Three years after the first hospital opened, services moved to a new customer-built hospital, Meadowside House. The new hospital was described as ‘commodious and well ventilated’ providing five wards and space for 48 inpatients. The hard work of Directors and staff was recognised when Queen Victoria bestowed her patronage - the first children’s hospital in the UK to receive the honour.
1 November 1887 First surgical ward opens under Dr Joseph Bell
Dr Joseph Bell, President of the Royal College of Surgeons and part of a dynasty of surgeons, was appointed as the first Ordinary Surgeon at the Royal Hospital for Sick Children in May 1887. The dedicated children’s surgical ward opened its doors six months later.
2 December 1890 Transfer to Plewlands House
During a major outbreak of typhoid in 1890 many children were admitted to the hospital with advanced symptoms. After the sad death of a nurse there were concerns that the hospital was infected and no longer clean. The temporary closure was agreed and all patients, staff and equipment was moved to Plewlands House – the former Morningside college. Meadowside House was thoroughly inspected and cleaned but the report concluded that the building was simply inadequate for the needs of the patients and staff, so once again the Directors sought to find a new larger hospital.
31 October 1895 RHSC opens at Sciennes
Eminent Edinburgh architect George Washington Browne designed a new building. Lady Jane Dundas made the exceptionally generous donation of £6500 to build and furnish one wing of the new Hospital, naming it the Lady Caroline Charteris Memorial Wing, after her sister. Colonel W. Lorimer Bathgate, one of the Directors who had benevolently ensured that all the little inmates of the Hospital were provided with Christmas treats
every year, endowed enough to fund the “Bathgate Ward” in memory of his sister Thomasine, and another Director left enough to fund a ward which was named the “Mackay Smith Ward” after him.
On 31 October 1895 Princess Beatrice graciously performed the opening ceremony on behalf of her mother, Queen Victoria, the Hospital’s Patron. At the short ceremony, Mr Hall Blyth, the Chairman of the Directors, spoke about the history of the Royal Hospital for Sick Children services in Edinburgh, explaining that up to this date over 180,000 sick children had received treatment. He proudly stated
“The building which Her Royal Highness is about to declare open is one of the most perfect hospitals in the United Kingdom.”
1895 to 2010
The hospital continued to expand and to lead the way in many aspects of paediatric medicine.

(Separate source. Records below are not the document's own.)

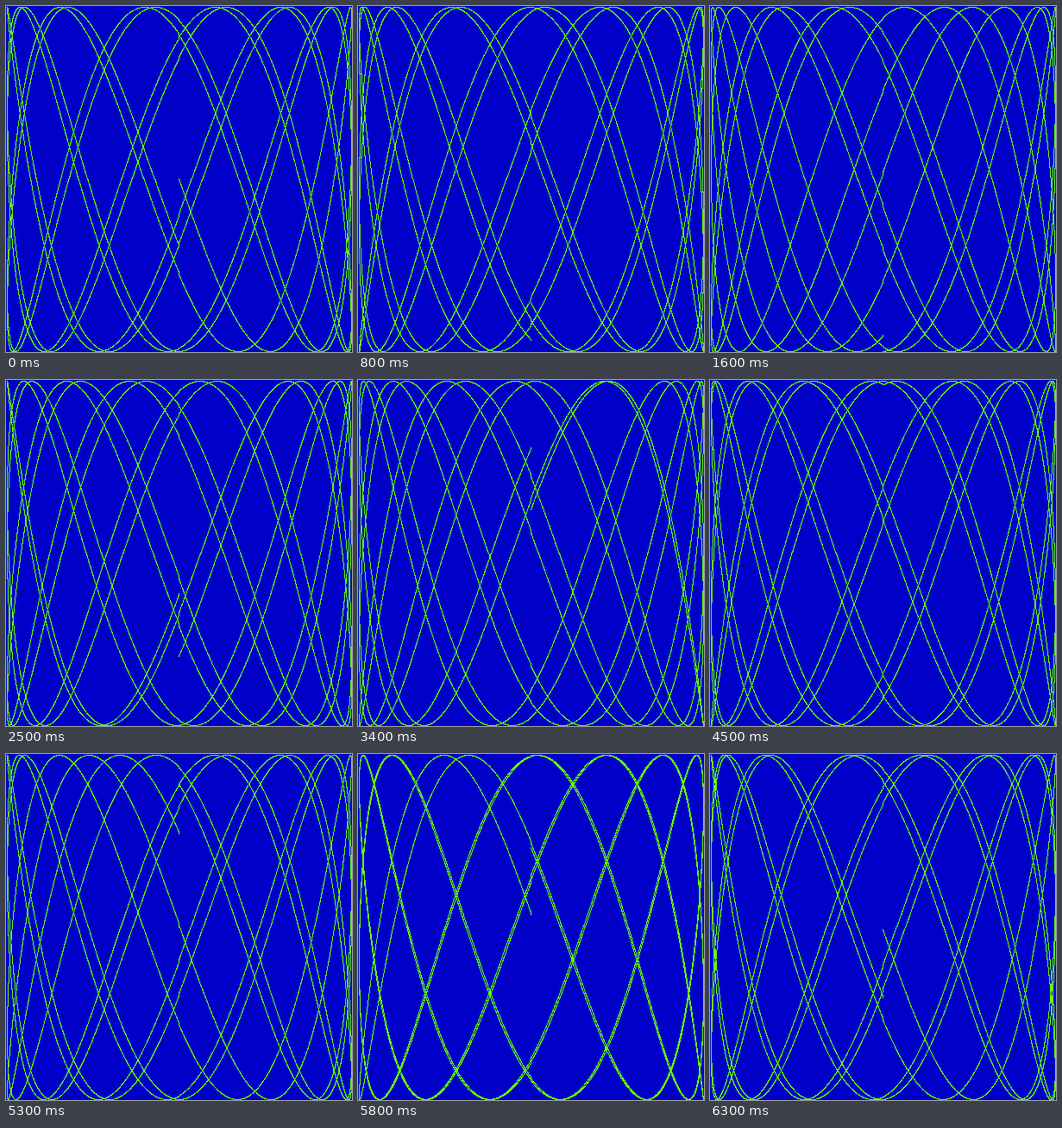
An HTML page with a canvas that plays this animation: 401x401 px, repeating every 6.4 s.

```html
<!DOCTYPE html>
<html lang="en">
<head>
<meta charset="utf-8">
<title>Lissajous</title>
<style>
  html, body { margin: 0; width: 100%; height: 100%; overflow: hidden; background: #0000c8; }
  canvas { display: block; width: 401px; height: 401px; }
</style>
</head>
<body>
<canvas id="stage" width="401" height="401"></canvas>
<script>
const SIZE = 200, SIDE = 2 * SIZE + 1;
const STEPS = 64, STEP_MS = 100;
const CYCLES = 5, RES = 0.001;
const FREQ = 2.81302;        // vertical to horizontal frequency
const PHASE_STEP = 0.1;

const ctx = document.getElementById('stage').getContext('2d');
const image = ctx.createImageData(SIDE, SIDE);
const pixels = new Uint32Array(image.data.buffer);

// Packed as ABGR
const BACK = 0xffc80000, LINE = 0xff00ff64;

// Truncating toward zero leaves the small kinks along both axes
const toPixel = v => SIZE + Math.trunc(v * SIZE + 0.5);

function draw(phase) {
  pixels.fill(BACK);
  for (let t = 0; t < CYCLES * 2 * Math.PI; t += RES) {
    const x = toPixel(Math.sin(t));
    const y = toPixel(Math.sin(t * FREQ + phase));
    pixels[y * SIDE + x] = LINE;
  }
  ctx.putImageData(image, 0, 0);
}

const start = performance.now();
let shown = -1;

function tick() {
  const step = Math.floor((performance.now() - start) / STEP_MS) % STEPS;
  if (step !== shown) {
    shown = step;
    draw(step * PHASE_STEP);
  }
  requestAnimationFrame(tick);
}
tick();
</script>
</body>
</html>
```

During the war years women were welcomed onto the medical team and the staff coped with reduced supplies and evacuation.
The various additions, although essential to the continued development of services, made the Hospital a patchwork of add-on buildings as the Directors purchased houses in Rillbank Terrace and Millerfield Place.
By the mid 1980s the hospital was again in need of more space and a successful appeal raised the funds to build a new wing. The three floor extension was formally opened in June 1995 and the vacated wards created a new Paediatric Intensive Care unit.
Today, the hospital cares for over 100,000 children and young people a year from across Lothian and beyond. It provides a comprehensive range of dedicated children's services, including accident and emergency, acute medical and surgical care, specialist surgical and medical care, haematology and oncology, day care, and critical care.
The decision to pursue the construction of a new children’s hospital was made by the NHS Lothian Board in 2005.
This was based on the recognition that the present Hospital requires significant modernisation in order to continue to be a first class environment for the delivery of high quality care for children and young people.
The new facility will be a joint build with the Department of Clinical Neurosciences and is due to open in 2017. It will be truly fit for the 21st century. The site at Little France will ensure that children and young people benefit from closer collaboration between paediatric specialists and their adult service counterparts working in the Royal Infirmary. Children, young people, families and staff have all been actively involved in the design process.